The film opens in Los Angeles on September 13th.

Neither Wolf Nor Dog takes audiences on a deeply moving road trip through contemporary Lakota life. Its humor is wry and pulls no punches, introducing deep characters and poignant vignettes that challenge the viewer to see the world differently.

The film’s opening week at the Landmark Lagoon Cinema in Minneapolis had more admissions than the film with the top screen average in the entire US that week. In Vancouver, WA it was the theatre’s second-best performing film in a year. With only six showings, it beat eleven of the twelve summer blockbusters at a multiplex nearby. In a South Dakota cinema, it beat every blockbuster in 15 months. 120 of Neither Wolf Nor Dog’s theatres have been in Oregon, Washington, Montana, Wyoming, South Dakota, Maine and Minnesota (less than 7% of US market).

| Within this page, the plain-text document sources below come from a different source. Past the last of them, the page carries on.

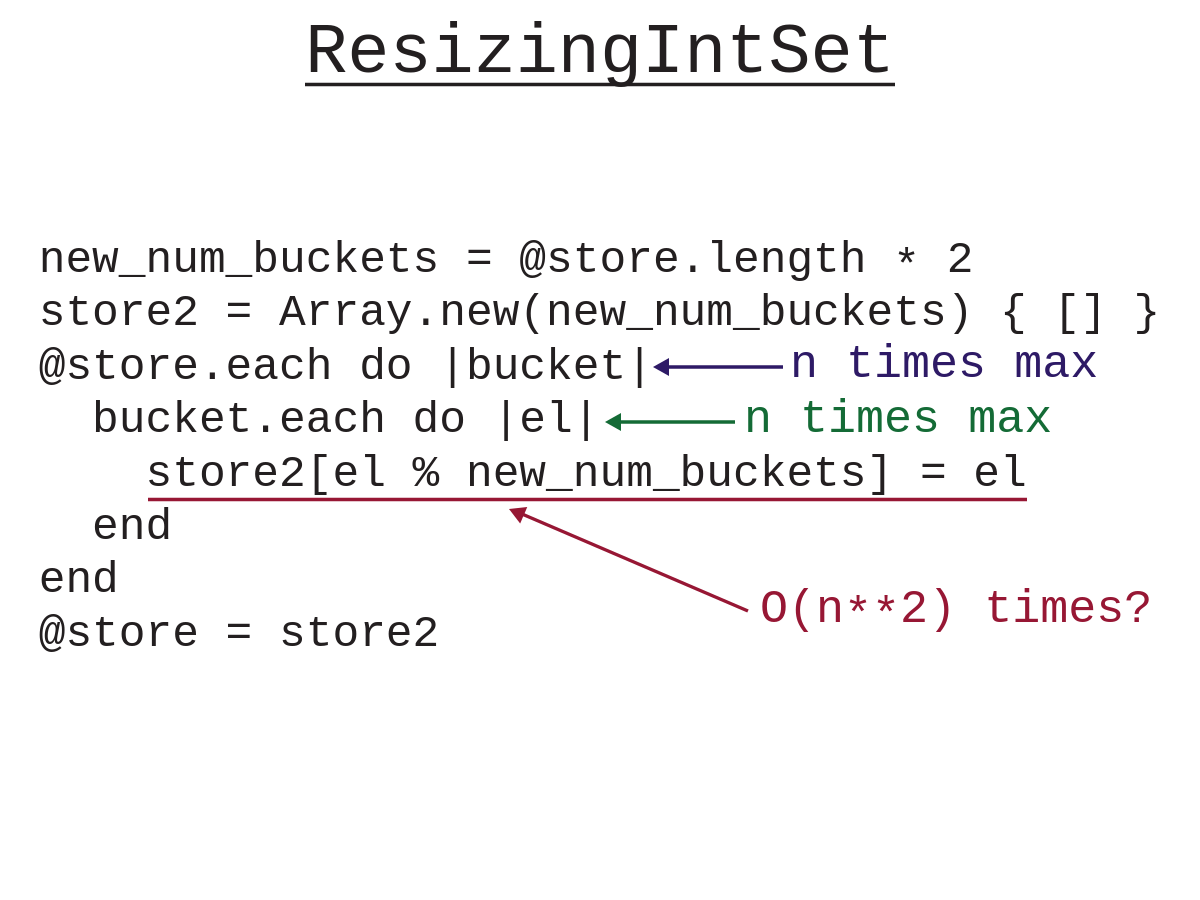
<!DOCTYPE html>
<html lang="en">
<head>
<meta charset="utf-8">
<title>ResizingIntSet</title>
<style>
:root {
  --paper: #ffffff;
  --ink: #231f20;
  --outer-loop: #2e1a66;
  --inner-loop: #146b36;
  --cost: #971734;
}
* { box-sizing: border-box; margin: 0; }
html, body { width: 1200px; height: 900px; overflow: hidden; background: var(--paper); }
.slide {
  position: relative;
  width: 1200px;
  height: 900px;
  padding-top: 14px;
  overflow: hidden;
  display: flex;
  flex-direction: column;
  color: var(--ink);
  font-family: "Liberation Mono", monospace;
  font-variant-ligatures: none;
}
h1 {
  align-self: center;
  height: 80px;
  font-size: 70.2px;
  line-height: 80px;
  font-weight: 400;
}
.code {
  margin-top: 140px;
  padding-left: 38.7px;
  display: flex;
  flex-direction: column;
  font: inherit;
  font-size: 44.5px;
  line-height: 53.4px;
}
.code code { font: inherit; white-space: pre; height: 53.4px; }
.star { position: relative; top: 7px; }
.note {
  position: absolute;
  font-size: 46.7px;
  line-height: 56px;
  white-space: pre;
}
.note-outer { left: 790px; top: 337px; color: var(--outer-loop); }
.note-inner { left: 744px; top: 392px; color: var(--inner-loop); }
.note-cost { left: 760px; top: 582px; color: var(--cost); }
.lines { position: absolute; left: 0; top: 0; }
.lines line { stroke: currentColor; stroke-width: 3.5; }
.lines polygon { fill: currentColor; }
.title-rule { color: var(--ink); }
.outer-arrow { color: var(--outer-loop); }
.inner-arrow { color: var(--inner-loop); }
.cost-mark { color: var(--cost); }
</style>
</head>
<body>
<main class="slide">
  <h1>ResizingIntSet</h1>
  <div class="code">
    <code>new_num_buckets = @store.length <span class="star">*</span> 2</code>
    <code>store2 = Array.new(new_num_buckets) { [] }</code>
    <code>@store.each do |bucket|</code>
    <code>  bucket.each do |el|</code>
    <code>    store2[el % new_num_buckets] = el</code>
    <code>  end</code>
    <code>end</code>
    <code>@store = store2</code>
  </div>
  <p class="note note-outer">n times max</p>
  <p class="note note-inner">n times max</p>
  <p class="note note-cost">O(n<span class="star">**</span>2) times?</p>
  <svg class="lines" width="1200" height="900" viewBox="0 0 1200 900" aria-hidden="true">
    <defs>
      <polygon id="arrowhead" points="0,0 16,-9 16,9"/>
    </defs>
    <line class="title-rule" x1="305" y1="84.5" x2="895" y2="84.5"/>
    <g class="outer-arrow">
      <line x1="667" y1="367" x2="783" y2="367"/>
      <use href="#arrowhead" x="653" y="367"/>
    </g>
    <g class="inner-arrow">
      <line x1="619" y1="422" x2="735" y2="422"/>
      <use href="#arrowhead" x="605" y="422"/>
    </g>
    <g class="cost-mark">
      <line x1="148" y1="499.5" x2="1027" y2="499.5"/>
      <line x1="522" y1="514" x2="748" y2="611"/>
      <use href="#arrowhead" transform="translate(509 509) rotate(23.2)"/>
    </g>
  </svg>
</main>
</body>
</html>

“Hollywood has a simplistic view of the audience, but theatres understand their patrons. I flipped the usual model of major cities first and opted to place the film in the heart of its audience instead. I knew we could be a big fish in a small pond rather than a minnow in an ocean. Thanks to a remarkable groundswell of audience support, we're no longer perceived as a minnow and now look forward to opening in major cities”, said Simpson. Simpson recently gave a TEDx Talk on film distribution.

In real-life, Lakota actor, soldier, stuntman and musician, David Bald Eagle was left for dead during D-Day and Christopher Sweeney was awarded the Silver Star from the Gulf War. Yet it was the film’s other star, Yuchi-Muscogee Creek multidisciplinary visual artist, poet, and actor, Richard Ray Whitman, who was never in the service, who spent the most days under fire during the 71-day occupation of Wounded Knee in 1973 where the government fired hundreds of thousands of bullets at American Indian Movement activists.

The film's climax was filmed at Wounded Knee where David Bald Eagle had relatives at the infamous Wounded Knee Massacre of 1890, sacred ground for the stars. Because of this, Simpson threw away the script so Dave could improvise the scene and speak from his heart. At the end of the take, Dave said, “I’ve been holding that in for 95-years.” David Bald Eagle died in 2016.